Fossil-Fueled Fictions: Coal, Oil, and the Making of American Literary Modernity (1900-1950)

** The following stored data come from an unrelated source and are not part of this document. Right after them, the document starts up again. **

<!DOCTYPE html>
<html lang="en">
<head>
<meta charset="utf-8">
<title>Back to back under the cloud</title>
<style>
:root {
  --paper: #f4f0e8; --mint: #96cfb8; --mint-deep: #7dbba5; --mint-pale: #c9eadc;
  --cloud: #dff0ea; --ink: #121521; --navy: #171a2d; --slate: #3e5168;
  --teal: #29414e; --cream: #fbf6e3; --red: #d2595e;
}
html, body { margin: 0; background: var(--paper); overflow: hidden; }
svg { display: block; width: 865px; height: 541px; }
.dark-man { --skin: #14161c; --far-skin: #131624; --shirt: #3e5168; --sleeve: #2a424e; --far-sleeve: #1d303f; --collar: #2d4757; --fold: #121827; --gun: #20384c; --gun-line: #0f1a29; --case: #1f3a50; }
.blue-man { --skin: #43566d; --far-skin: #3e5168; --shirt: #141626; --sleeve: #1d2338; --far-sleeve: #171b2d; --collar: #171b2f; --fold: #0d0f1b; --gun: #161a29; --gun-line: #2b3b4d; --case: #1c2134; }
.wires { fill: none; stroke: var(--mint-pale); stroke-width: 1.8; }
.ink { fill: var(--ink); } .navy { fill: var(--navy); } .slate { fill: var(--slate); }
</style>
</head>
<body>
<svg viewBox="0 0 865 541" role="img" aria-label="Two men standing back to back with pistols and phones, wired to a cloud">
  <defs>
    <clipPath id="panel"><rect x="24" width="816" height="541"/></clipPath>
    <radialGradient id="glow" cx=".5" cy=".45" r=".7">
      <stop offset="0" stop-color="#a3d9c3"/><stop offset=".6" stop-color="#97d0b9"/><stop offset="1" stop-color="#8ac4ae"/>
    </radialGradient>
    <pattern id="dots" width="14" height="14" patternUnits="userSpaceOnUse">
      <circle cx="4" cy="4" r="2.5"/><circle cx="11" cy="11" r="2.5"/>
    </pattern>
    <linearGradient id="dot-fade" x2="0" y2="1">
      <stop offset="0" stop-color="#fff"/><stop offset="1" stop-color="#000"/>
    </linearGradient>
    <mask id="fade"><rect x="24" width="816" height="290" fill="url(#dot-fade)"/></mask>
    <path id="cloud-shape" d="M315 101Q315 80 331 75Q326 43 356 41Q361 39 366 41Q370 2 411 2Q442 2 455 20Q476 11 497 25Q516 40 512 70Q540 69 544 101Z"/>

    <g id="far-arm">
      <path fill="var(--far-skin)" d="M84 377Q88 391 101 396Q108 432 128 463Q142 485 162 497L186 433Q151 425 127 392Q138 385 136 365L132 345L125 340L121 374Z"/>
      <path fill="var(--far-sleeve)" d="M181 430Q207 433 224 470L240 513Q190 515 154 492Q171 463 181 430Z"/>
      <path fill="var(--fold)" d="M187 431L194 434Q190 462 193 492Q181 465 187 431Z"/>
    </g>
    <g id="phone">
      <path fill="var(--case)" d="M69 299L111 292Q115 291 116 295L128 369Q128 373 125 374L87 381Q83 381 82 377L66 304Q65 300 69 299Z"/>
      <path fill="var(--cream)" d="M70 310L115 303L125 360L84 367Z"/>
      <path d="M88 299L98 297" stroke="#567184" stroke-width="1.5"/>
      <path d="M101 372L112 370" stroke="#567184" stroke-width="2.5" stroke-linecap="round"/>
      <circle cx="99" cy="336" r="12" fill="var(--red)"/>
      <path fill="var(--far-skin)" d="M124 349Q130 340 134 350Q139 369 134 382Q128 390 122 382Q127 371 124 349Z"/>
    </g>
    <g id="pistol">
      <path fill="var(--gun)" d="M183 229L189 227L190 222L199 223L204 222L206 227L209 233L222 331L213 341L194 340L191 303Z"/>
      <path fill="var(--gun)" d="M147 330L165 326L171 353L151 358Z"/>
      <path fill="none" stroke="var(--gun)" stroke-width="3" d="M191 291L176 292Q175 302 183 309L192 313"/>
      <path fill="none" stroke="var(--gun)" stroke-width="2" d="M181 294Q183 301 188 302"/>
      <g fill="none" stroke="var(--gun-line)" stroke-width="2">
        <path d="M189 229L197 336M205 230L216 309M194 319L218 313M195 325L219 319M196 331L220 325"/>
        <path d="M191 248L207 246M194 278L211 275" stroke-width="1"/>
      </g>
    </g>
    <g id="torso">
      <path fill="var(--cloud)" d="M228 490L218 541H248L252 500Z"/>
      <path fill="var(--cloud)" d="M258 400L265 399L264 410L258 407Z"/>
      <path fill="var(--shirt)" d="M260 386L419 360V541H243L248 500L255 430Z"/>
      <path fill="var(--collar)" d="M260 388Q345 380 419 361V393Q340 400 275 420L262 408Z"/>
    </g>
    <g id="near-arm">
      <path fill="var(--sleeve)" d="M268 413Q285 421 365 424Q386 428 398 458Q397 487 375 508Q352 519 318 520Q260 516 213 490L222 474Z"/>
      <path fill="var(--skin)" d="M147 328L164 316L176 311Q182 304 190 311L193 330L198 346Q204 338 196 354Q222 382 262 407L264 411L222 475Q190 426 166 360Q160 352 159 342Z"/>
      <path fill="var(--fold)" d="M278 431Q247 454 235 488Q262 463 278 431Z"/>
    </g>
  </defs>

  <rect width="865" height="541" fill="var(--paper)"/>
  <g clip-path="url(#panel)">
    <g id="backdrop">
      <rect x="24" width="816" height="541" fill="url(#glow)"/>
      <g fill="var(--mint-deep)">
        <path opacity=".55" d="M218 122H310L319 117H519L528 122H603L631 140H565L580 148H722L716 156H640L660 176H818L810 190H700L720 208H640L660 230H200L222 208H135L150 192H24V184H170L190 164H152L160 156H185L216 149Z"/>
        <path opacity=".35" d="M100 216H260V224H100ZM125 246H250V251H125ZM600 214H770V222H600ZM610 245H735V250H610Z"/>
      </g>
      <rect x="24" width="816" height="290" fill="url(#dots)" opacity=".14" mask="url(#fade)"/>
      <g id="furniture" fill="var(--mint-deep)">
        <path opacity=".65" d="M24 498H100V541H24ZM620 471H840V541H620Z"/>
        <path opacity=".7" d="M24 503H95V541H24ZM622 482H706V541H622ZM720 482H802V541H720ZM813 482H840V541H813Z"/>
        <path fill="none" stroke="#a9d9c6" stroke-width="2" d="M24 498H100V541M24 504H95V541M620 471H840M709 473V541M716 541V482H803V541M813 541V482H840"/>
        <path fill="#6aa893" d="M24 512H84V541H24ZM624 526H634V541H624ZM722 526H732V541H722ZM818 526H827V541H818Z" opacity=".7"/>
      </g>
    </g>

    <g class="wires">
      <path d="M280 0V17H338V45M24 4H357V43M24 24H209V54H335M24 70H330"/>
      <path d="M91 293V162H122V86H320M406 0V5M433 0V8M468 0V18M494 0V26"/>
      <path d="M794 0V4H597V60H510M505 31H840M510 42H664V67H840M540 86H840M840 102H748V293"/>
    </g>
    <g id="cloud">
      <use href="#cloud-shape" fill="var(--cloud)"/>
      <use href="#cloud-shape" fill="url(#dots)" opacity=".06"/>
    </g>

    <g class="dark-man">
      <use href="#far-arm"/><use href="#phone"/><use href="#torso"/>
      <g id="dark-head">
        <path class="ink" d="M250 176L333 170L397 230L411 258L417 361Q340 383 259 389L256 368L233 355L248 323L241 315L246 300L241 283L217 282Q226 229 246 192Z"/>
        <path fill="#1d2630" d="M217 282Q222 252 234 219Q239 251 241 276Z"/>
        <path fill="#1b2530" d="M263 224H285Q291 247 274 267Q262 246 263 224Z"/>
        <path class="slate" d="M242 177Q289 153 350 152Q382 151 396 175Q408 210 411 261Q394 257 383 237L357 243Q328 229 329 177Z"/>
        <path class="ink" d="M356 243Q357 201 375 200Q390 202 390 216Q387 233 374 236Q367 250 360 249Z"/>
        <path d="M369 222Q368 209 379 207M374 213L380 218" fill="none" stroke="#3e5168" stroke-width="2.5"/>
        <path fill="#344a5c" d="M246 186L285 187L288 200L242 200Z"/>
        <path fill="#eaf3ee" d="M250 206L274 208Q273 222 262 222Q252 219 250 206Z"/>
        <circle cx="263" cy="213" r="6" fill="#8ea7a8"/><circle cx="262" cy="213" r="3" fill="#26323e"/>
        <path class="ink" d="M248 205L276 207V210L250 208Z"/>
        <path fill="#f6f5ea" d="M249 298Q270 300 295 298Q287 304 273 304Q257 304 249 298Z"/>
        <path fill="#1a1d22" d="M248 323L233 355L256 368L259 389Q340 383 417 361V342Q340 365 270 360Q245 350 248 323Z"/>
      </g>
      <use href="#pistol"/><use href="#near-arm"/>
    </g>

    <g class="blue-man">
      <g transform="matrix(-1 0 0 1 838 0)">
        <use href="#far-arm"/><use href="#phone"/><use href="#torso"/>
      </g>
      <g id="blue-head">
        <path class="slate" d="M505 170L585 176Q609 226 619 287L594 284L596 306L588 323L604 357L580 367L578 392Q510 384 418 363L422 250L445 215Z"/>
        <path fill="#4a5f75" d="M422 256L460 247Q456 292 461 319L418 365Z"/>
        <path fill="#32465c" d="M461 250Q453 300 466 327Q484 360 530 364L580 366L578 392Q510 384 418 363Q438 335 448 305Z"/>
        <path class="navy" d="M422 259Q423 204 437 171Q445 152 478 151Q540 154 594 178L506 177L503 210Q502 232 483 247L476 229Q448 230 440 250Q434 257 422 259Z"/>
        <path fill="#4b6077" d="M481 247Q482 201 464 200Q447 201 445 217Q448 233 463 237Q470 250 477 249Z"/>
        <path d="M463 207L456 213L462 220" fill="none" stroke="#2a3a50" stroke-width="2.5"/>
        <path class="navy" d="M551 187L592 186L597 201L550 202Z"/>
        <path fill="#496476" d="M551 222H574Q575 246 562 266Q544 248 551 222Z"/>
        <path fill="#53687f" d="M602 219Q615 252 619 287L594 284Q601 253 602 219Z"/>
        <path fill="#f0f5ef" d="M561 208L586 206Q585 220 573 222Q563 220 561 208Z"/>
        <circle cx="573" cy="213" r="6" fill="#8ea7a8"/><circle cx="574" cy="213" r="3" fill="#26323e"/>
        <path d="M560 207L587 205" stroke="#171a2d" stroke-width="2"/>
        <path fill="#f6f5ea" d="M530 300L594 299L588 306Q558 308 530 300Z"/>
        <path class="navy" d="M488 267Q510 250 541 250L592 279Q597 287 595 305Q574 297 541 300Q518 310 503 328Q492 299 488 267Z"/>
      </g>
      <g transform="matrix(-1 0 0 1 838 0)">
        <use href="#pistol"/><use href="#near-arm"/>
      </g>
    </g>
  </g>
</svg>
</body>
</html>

Though modernity was built upon a foundation of fossil fuels, literary critics have long assumed that early-twentieth-century novelists were oblivious to the dire environmental, economic, and social ramifications of nonrenewable energy usage. Existing scholarship maintains that fossil fuels and their byproducts signified progress and exhilaration to modernist-era novelists, who could never have connected the proliferation of coal and oil to the environmental degradation and climate collapse they would eventuate. However, by combining archival research with examinations of novels by Zora Neale Hurston, Sinclair Lewis, Ralph Ellison, and their contemporaries, my dissertation demonstrates that decades before “climate change” formally entered the lexicon, modernist-era novelists indeed anticipated the catastrophic socio-ecological impacts of fossil fuel consumption—and in many cases, presciently contributed to contemporary discourses around environmental and energy justice. By focusing on early-twentieth-century literature produced by Black, Indigenous, working-class, and women-identifying authors, I further contend that experiences of “petro-modernity” varied widely across identity categories. Far from absent across modernist-era American literature, I argue, fossil fuels imbued the literature of modernity with the “Anthropocene affects” of foreboding, frustration, and complicated hope.